- Poor indoor air quality often contributes to breathing problems, such as asthma, heart disease, and breathing illnesses. Tobacco smoke and carbon monoxide are more dangerous examples of air pollutants.
The inventory of indoor air pollutants seems endless, but this is not a scary project. Just enough information has been shared to demonstrate indoor air quality is a serious subject.
The best solution for indoor air pollution has already been installed in homes with central HVAC systems. The V in HVAC stands for ventilation, a process that thoroughly cleans indoor air.
- With every heating and cooling cycle, the entire air volume is pulled through an air filter five or six times.
- For that reason, it is important to change the filter regularly. A clogged filter reduces the airflow and makes the system work hard. Plan to change the filter at least once every three months.
- Servicing and cleaning the rest of the system, including the ductwork, contributes to a cleaner indoor environment.
Your HVAC provider can suggest and install HVAC modifications and stand-alone products that help improve indoor air quality.
- They can recommend an air filter upgrade, when available. Extremely effective filters tend to reduce airflow, so a technician can recommend the right air filter for your system.
- Ultraviolet lights are an available modification that can reduce illness due to organic particles, such as pollen and dust mites. The lights are installed inside the ductwork. UV light disrupts the cell walls of organic matter, much like a sunburn does. The life form is neutralized, becoming a dust particle to be collected by the filter.
- Stand-alone room purifiers use several layers of filtration to remove a wider variety of particles.
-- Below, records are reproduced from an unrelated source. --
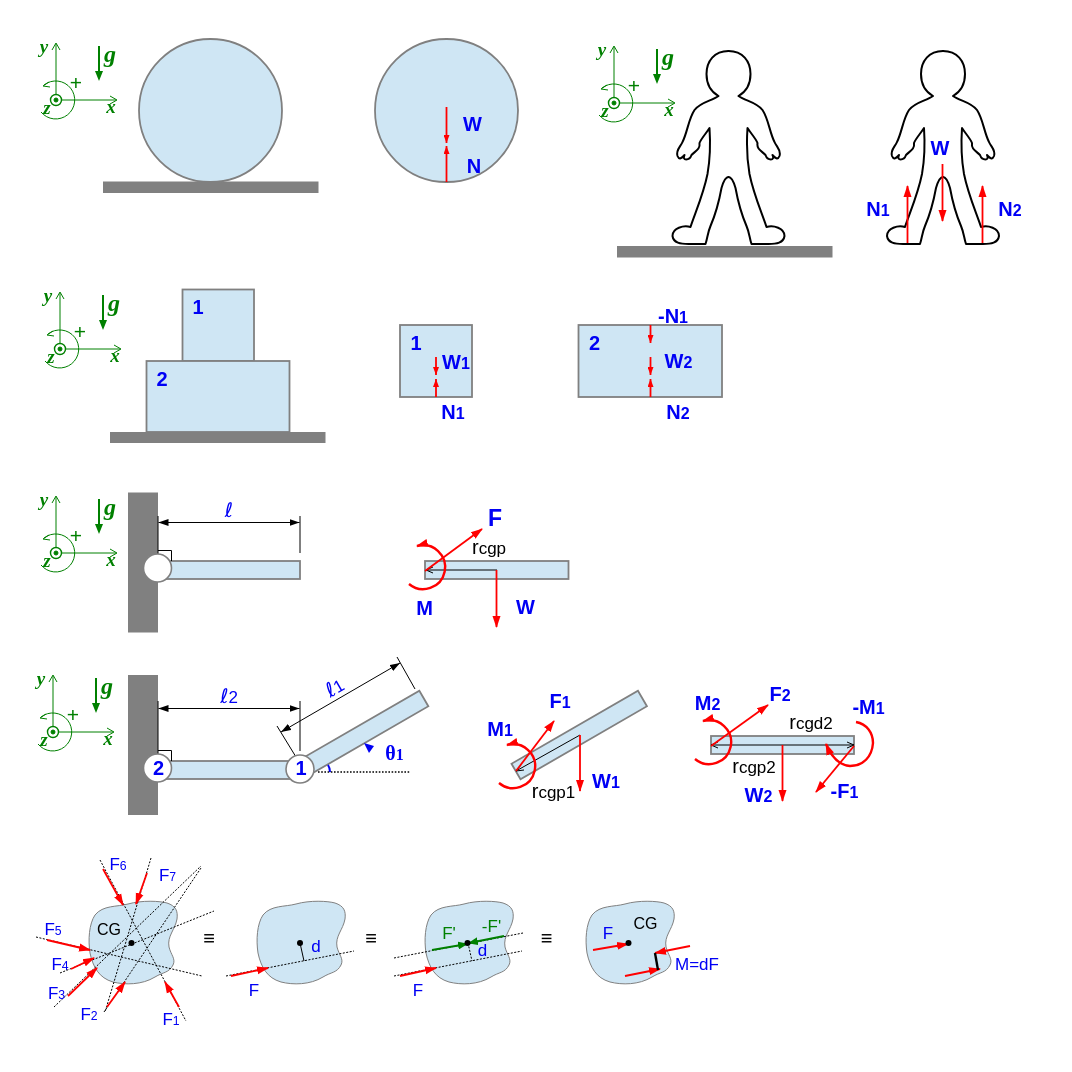
<!DOCTYPE html>
<html lang="en">
<head>
<meta charset="utf-8">
<title>Free body diagrams</title>
<style>
:root{--body:#cfe6f4;--edge:#808080;--force:#ff0000;--name:#0000f5;--axis:#008000;--ink:#000;--paper:#fff}
*{box-sizing:border-box}
body{margin:0;background:var(--paper)}
.sheet{position:relative;width:1072px;height:1072px;overflow:hidden;background:var(--paper);font-family:"Liberation Sans",sans-serif}
.drawing{position:absolute;inset:0;display:block}
.label{position:absolute;left:calc(var(--x)*1px);top:calc(var(--y)*1px);transform:translateX(-50%);line-height:0;white-space:nowrap;color:var(--name);font-size:20px;font-weight:bold}
.label small{font-size:.8em}
.plain{font-weight:normal;font-size:17px}
.plain small{font-size:.72em}
.arm{font-weight:normal;color:var(--ink)}
.arm small{font-size:17px}
.length{font-family:"DejaVu Sans",sans-serif;font-weight:normal}
.length small{font-family:"Liberation Sans",sans-serif;font-size:17px}
.tilted{transform:translateX(-50%) rotate(-30deg)}
.angle{font-family:"Liberation Serif",serif}
.black{color:var(--ink)}
.green{color:var(--axis)}
.axes{position:absolute;left:calc(var(--x)*1px);top:calc(var(--y)*1px)}
.axes .label{color:var(--axis);font:italic bold 19px/0 "Liberation Serif",serif}
.axes .gravity{font-size:24px}
.axes .sign{font:normal 21px/0 "Liberation Sans",sans-serif}
.solid{fill:var(--body);stroke:var(--edge);stroke-width:1.8}
.ground{fill:var(--edge)}
.pin{fill:var(--paper);stroke:var(--edge);stroke-width:1.6}
.force{fill:none;stroke:var(--force);stroke-width:1.8;marker-end:url(#tip)}
.short{marker-end:url(#tip-small)}
.moment{fill:none;stroke:var(--force);stroke-width:2.4;marker-end:url(#tip)}
.couple{stroke:var(--axis);stroke-width:2;marker-end:url(#tip-green)}
.thin{fill:none;stroke:var(--ink);stroke-width:1}
.measure{marker-start:url(#tip-black);marker-end:url(#tip-black)}
.dotted{fill:none;stroke:var(--ink);stroke-width:1;stroke-dasharray:2 1.5}
.outline{fill:none;stroke:var(--ink);stroke-width:2;stroke-linejoin:round;stroke-linecap:round}
.frame{fill:none;stroke:var(--axis);stroke-width:1}
</style>
</head>
<body>
<main class="sheet">
<svg class="drawing" width="1072" height="1072" viewBox="0 0 1072 1072" aria-hidden="true">
<defs>
<marker id="tip" markerUnits="userSpaceOnUse" markerWidth="12" markerHeight="10" refX="11" refY="5" orient="auto"><path d="M0 1L12 5L0 9Z" fill="#ff0000"/></marker>
<marker id="tip-small" markerUnits="userSpaceOnUse" markerWidth="8" markerHeight="6" refX="8" refY="3" orient="auto"><path d="M0 0L8 3L0 6Z" fill="#ff0000"/></marker>
<marker id="tip-green" markerUnits="userSpaceOnUse" markerWidth="10" markerHeight="8" refX="9" refY="4" orient="auto"><path d="M0 0L10 4L0 8Z" fill="#008000"/></marker>
<marker id="tip-black" markerUnits="userSpaceOnUse" markerWidth="10" markerHeight="7" refX="10" refY="3.5" orient="auto-start-reverse"><path d="M0 0L10 3.5L0 7Z"/></marker>
<g id="axes" class="frame">
<path d="M0 -5V-56M-4 -50L0 -57L4 -50M5 0H60M54 -4L61 0L54 4"/>
<path d="M-15 12A19 19 0 1 0 -12 -15M-7 -18L-13 -14L-6 -13"/>
<circle r="5.5" stroke-width="1.4"/><circle r="2" fill="#008000"/>
<path d="M43 -54V-26" stroke-width="2"/><path d="M39 -29H47L43 -19Z" fill="#008000" stroke="none"/>
</g>
<path id="half-person" class="outline" d="M0 51C14 51 22 61 22 74C22 85 17 92 10 96C17 101 28 102 34 110C40 119 41 132 46 142C48 147 53 150 51 156C49 161 46 157 44 155C47 161 39 161 37 155C33 151 28 149 29 143C27 138 22 133 19 128C18 143 18 157 21 174C25 194 33 212 38 227C45 225 56 228 56 236C55 243 48 244 40 244H23C21 238 21 233 18 226C12 212 9 199 7 188C5 181 3 177 0 177"/>
<g id="person"><use href="#half-person"/><use href="#half-person" transform="scale(-1 1)"/></g>
<path id="blob" fill="#cfe6f4" stroke="#808080" d="M128 904C142 900 160 901 167 903C176 906 178 911 177 919C175 930 167 936 169 947C171 955 176 959 173 965C169 973 163 972 155 977C142 985 125 985 113 982C99 978 93 967 90 953C88 940 89 924 95 915C103 905 117 907 128 904Z"/>
<path id="moment" class="moment" d="M-16 16A22 22 0 1 0 -8 -22"/>
</defs>

<g id="frames">
<use href="#axes" x="56" y="100"/><use href="#axes" x="614" y="103"/><use href="#axes" x="60" y="349"/><use href="#axes" x="56" y="553"/><use href="#axes" x="53" y="732"/>
</g>

<g id="ball">
<rect class="ground" x="103" y="181.5" width="215.5" height="11.5"/>
<circle class="solid" cx="210.5" cy="110.5" r="71.5"/>
<circle class="solid" cx="446.5" cy="110.5" r="71.5"/>
<path class="force short" d="M446.5 107V143"/><path class="force short" d="M446.5 182V146"/>
</g>

<g id="standing-person">
<rect class="ground" x="617" y="246" width="215.5" height="11.5"/>
<use href="#person" x="728.5"/><use href="#person" x="943"/>
<path class="force" d="M942.5 164V221"/><path class="force" d="M907.5 243V186"/><path class="force" d="M982.5 243V186"/>
</g>

<g id="stacked-blocks">
<rect class="ground" x="110" y="432" width="215.5" height="11"/>
<rect class="solid" x="182.5" y="289.5" width="71.5" height="71.5"/>
<rect class="solid" x="146.5" y="361" width="143" height="71"/>
<rect class="solid" x="400" y="325" width="72" height="72"/>
<rect class="solid" x="578.5" y="325" width="143.5" height="72"/>
<path class="force short" d="M436 357V375"/><path class="force short" d="M436 397V379"/>
<path class="force short" d="M650.5 325V343"/><path class="force short" d="M650.5 357V375"/><path class="force short" d="M650.5 397V379"/>
</g>

<g id="single-link">
<rect class="ground" x="128" y="492.5" width="30" height="140"/>
<rect class="solid" x="158" y="561" width="142" height="18"/>
<path class="thin" d="M158 550.5H171.5V561M158 516V554M300 516V553"/>
<path class="thin measure" d="M158.5 522.5H299.5"/>
<circle class="pin" cx="157.5" cy="568" r="14"/>
<rect class="solid" x="425" y="561" width="143.5" height="18"/>
<path class="thin" d="M426 570H497M433 567L426 570L433 573"/>
<path class="force" d="M425 571L482 529"/><path class="force" d="M496.5 570V627"/>
<use href="#moment" x="425" y="568"/>
</g>

<g id="double-link">
<rect class="ground" x="128" y="675" width="30" height="140"/>
<rect class="solid" x="158" y="761" width="142" height="18"/>
<rect class="solid" x="300" y="761" width="143" height="18" transform="rotate(-30 300 770)"/>
<path class="thin" d="M158 750.5H171.5V761M158 701V754M300 701V751M296 757L277 726M415 689L397 657"/>
<path class="thin measure" d="M158.5 708.5H299.5"/><path class="thin measure" d="M281 732L400 663"/>
<path d="M318 772H410" fill="none" stroke="#000" stroke-width="1.6" stroke-dasharray="1.6 1.6"/>
<path d="M330 772Q330 768 328 765" fill="none" stroke="#0000f5" stroke-width="2"/>
<path d="M364 743L374 746L369 753Z" fill="#0000f5"/>
<circle class="pin" cx="157.5" cy="768" r="14"/><circle class="pin" cx="300" cy="769" r="14"/>
<rect class="solid" x="516" y="762.5" width="146" height="18" transform="rotate(-30 516 771.5)"/>
<path class="thin" d="M516 771L580 735M521 765L516 771L524 770"/>
<path class="force" d="M516 771L554 721"/><path class="force" d="M580 735V791"/>
<use href="#moment" x="515" y="767"/>
<rect class="solid" x="711" y="736" width="143" height="18"/>
<path class="thin" d="M711 745H854M718 742L711 745L718 748M847 742L854 745L847 748"/>
<path class="force" d="M711 746L768 705"/><path class="force" d="M782.5 745V801"/><path class="force" d="M854 746L816 792"/>
<use href="#moment" x="711" y="743"/>
<path class="moment" d="M856 722C867 724 873 733 873 743C872 757 863 766 850 766C838 765 831 756 826 744"/>
</g>

<g id="force-reduction">
<use href="#blob"/><use href="#blob" x="168"/><use href="#blob" x="336"/><use href="#blob" x="497"/>
<path class="dotted" d="M100 860L186 1021M151 858L105 1012M36 937L202 976M60 973L214 911M54 1007L201 866M104 1012L201 868"/>
<path class="force" d="M103 869L123 905"/><path class="force" d="M147 873L136 904"/><path class="force" d="M47 940L90 950"/><path class="force" d="M71 969L94 958"/><path class="force" d="M68 996L97 968"/><path class="force" d="M107 1007L125 982"/><path class="force" d="M179 1007L165 982"/>
<path class="dotted" d="M226 976L354 951M394 958L523 933M394 976L522 951M468 943L472 961"/>
<path class="thin" d="M300 943L304 961"/>
<path class="force" d="M231 976L268 968"/><path class="force" d="M400 976L436 968"/>
<path class="couple" d="M432 950L467 944"/><path class="couple" d="M504 936L469 943"/>
<path class="force" d="M593 950L628 944"/><path class="force" d="M690 946L655 953"/><path class="force" d="M625 976L660 969"/>
<path d="M655 953L658 970" stroke="#000" stroke-width="2.4"/>
<circle cx="131.5" cy="943" r="3"/><circle cx="300" cy="943" r="3"/><circle cx="467.5" cy="943" r="3"/><circle cx="628.5" cy="943" r="3"/>
</g>
</svg>

<section aria-label="Ball on the ground">
<div class="axes" style="--x:56;--y:100"><span class="label" style="--x:-12;--y:-53">y</span><span class="label" style="--x:-9;--y:8">z</span><span class="label" style="--x:55;--y:7">x</span><span class="label sign" style="--x:20;--y:-17">+</span><span class="label gravity" style="--x:54;--y:-46">g</span></div>
<span class="label" style="--x:472.5;--y:124">W</span>
<span class="label" style="--x:474;--y:166">N</span>
</section>

<section aria-label="Standing person">
<div class="axes" style="--x:614;--y:103"><span class="label" style="--x:-12;--y:-53">y</span><span class="label" style="--x:-9;--y:8">z</span><span class="label" style="--x:55;--y:7">x</span><span class="label sign" style="--x:20;--y:-17">+</span><span class="label gravity" style="--x:54;--y:-46">g</span></div>
<span class="label" style="--x:940;--y:148">W</span>
<span class="label" style="--x:878;--y:209">N<small>1</small></span>
<span class="label" style="--x:1010;--y:209">N<small>2</small></span>
</section>

<section aria-label="Stacked blocks">
<div class="axes" style="--x:60;--y:349"><span class="label" style="--x:-12;--y:-53">y</span><span class="label" style="--x:-9;--y:8">z</span><span class="label" style="--x:55;--y:7">x</span><span class="label sign" style="--x:20;--y:-17">+</span><span class="label gravity" style="--x:54;--y:-46">g</span></div>
<span class="label" style="--x:198;--y:307">1</span>
<span class="label" style="--x:162;--y:379">2</span>
<span class="label" style="--x:416;--y:343">1</span>
<span class="label" style="--x:456;--y:362">W<small>1</small></span>
<span class="label" style="--x:453;--y:412">N<small>1</small></span>
<span class="label" style="--x:594.5;--y:343">2</span>
<span class="label" style="--x:673;--y:316">-N<small>1</small></span>
<span class="label" style="--x:678.5;--y:361">W<small>2</small></span>
<span class="label" style="--x:678;--y:412">N<small>2</small></span>
</section>

<section aria-label="Single link">
<div class="axes" style="--x:56;--y:553"><span class="label" style="--x:-12;--y:-53">y</span><span class="label" style="--x:-9;--y:8">z</span><span class="label" style="--x:55;--y:7">x</span><span class="label sign" style="--x:20;--y:-17">+</span><span class="label gravity" style="--x:54;--y:-46">g</span></div>
<span class="label length" style="--x:229;--y:510">ℓ</span>
<span class="label" style="--x:495;--y:518;font-size:23px">F</span>
<span class="label arm" style="--x:489;--y:547">r<small>cgp</small></span>
<span class="label" style="--x:424.5;--y:608">M</span>
<span class="label" style="--x:525.5;--y:607">W</span>
</section>

<section aria-label="Double link">
<div class="axes" style="--x:53;--y:732"><span class="label" style="--x:-12;--y:-53">y</span><span class="label" style="--x:-9;--y:8">z</span><span class="label" style="--x:55;--y:7">x</span><span class="label sign" style="--x:20;--y:-17">+</span><span class="label gravity" style="--x:54;--y:-46">g</span></div>
<span class="label length" style="--x:229;--y:696">ℓ<small>2</small></span>
<span class="label length tilted" style="--x:335;--y:687">ℓ<small>1</small></span>
<span class="label" style="--x:158.5;--y:768">2</span>
<span class="label" style="--x:301;--y:768">1</span>
<span class="label angle" style="--x:394.5;--y:753">θ<small>1</small></span>
<span class="label" style="--x:500;--y:729">M<small>1</small></span>
<span class="label" style="--x:560;--y:701">F<small>1</small></span>
<span class="label" style="--x:606;--y:781">W<small>1</small></span>
<span class="label arm" style="--x:553.5;--y:791">r<small>cgp1</small></span>
<span class="label" style="--x:707.5;--y:703">M<small>2</small></span>
<span class="label" style="--x:780;--y:694">F<small>2</small></span>
<span class="label arm" style="--x:811;--y:722">r<small>cgd2</small></span>
<span class="label arm" style="--x:754;--y:766">r<small>cgp2</small></span>
<span class="label" style="--x:758.5;--y:795">W<small>2</small></span>
<span class="label" style="--x:844.5;--y:791">-F<small>1</small></span>
<span class="label" style="--x:868.5;--y:707">-M<small>1</small></span>
</section>

<section aria-label="Force reduction">
<span class="label plain" style="--x:118;--y:865">F<small>6</small></span>
<span class="label plain" style="--x:167.5;--y:876">F<small>7</small></span>
<span class="label plain" style="--x:53;--y:930">F<small>5</small></span>
<span class="label plain" style="--x:60;--y:965">F<small>4</small></span>
<span class="label plain" style="--x:56.5;--y:994">F<small>3</small></span>
<span class="label plain" style="--x:89;--y:1015">F<small>2</small></span>
<span class="label plain" style="--x:171;--y:1020">F<small>1</small></span>
<span class="label plain black" style="--x:109;--y:930;font-size:16px">CG</span>
<span class="label plain black" style="--x:209;--y:938;font-size:20px">≡</span>
<span class="label plain" style="--x:316;--y:947">d</span>
<span class="label plain" style="--x:254;--y:991">F</span>
<span class="label plain black" style="--x:371;--y:938;font-size:20px">≡</span>
<span class="label plain green" style="--x:449;--y:934">F'</span>
<span class="label plain green" style="--x:491.5;--y:927">-F'</span>
<span class="label plain" style="--x:482.5;--y:951">d</span>
<span class="label plain" style="--x:418;--y:991">F</span>
<span class="label plain black" style="--x:546.5;--y:938;font-size:20px">≡</span>
<span class="label plain" style="--x:608;--y:934">F</span>
<span class="label plain black" style="--x:645.5;--y:924;font-size:16px">CG</span>
<span class="label plain" style="--x:697;--y:965">M=dF</span>
</section>
</main>
</body>
</html>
A layer of activated charcoal can even remove odors.
Let All Cool AC Help Improve Your Indoor Air Quality Standards
Schedule your indoor air quality standards consultation by calling All Cool AC & Heating at 281-238-9292 or contact us via email and let our NATE-certified indoor air quality technicians put their experience to work for you.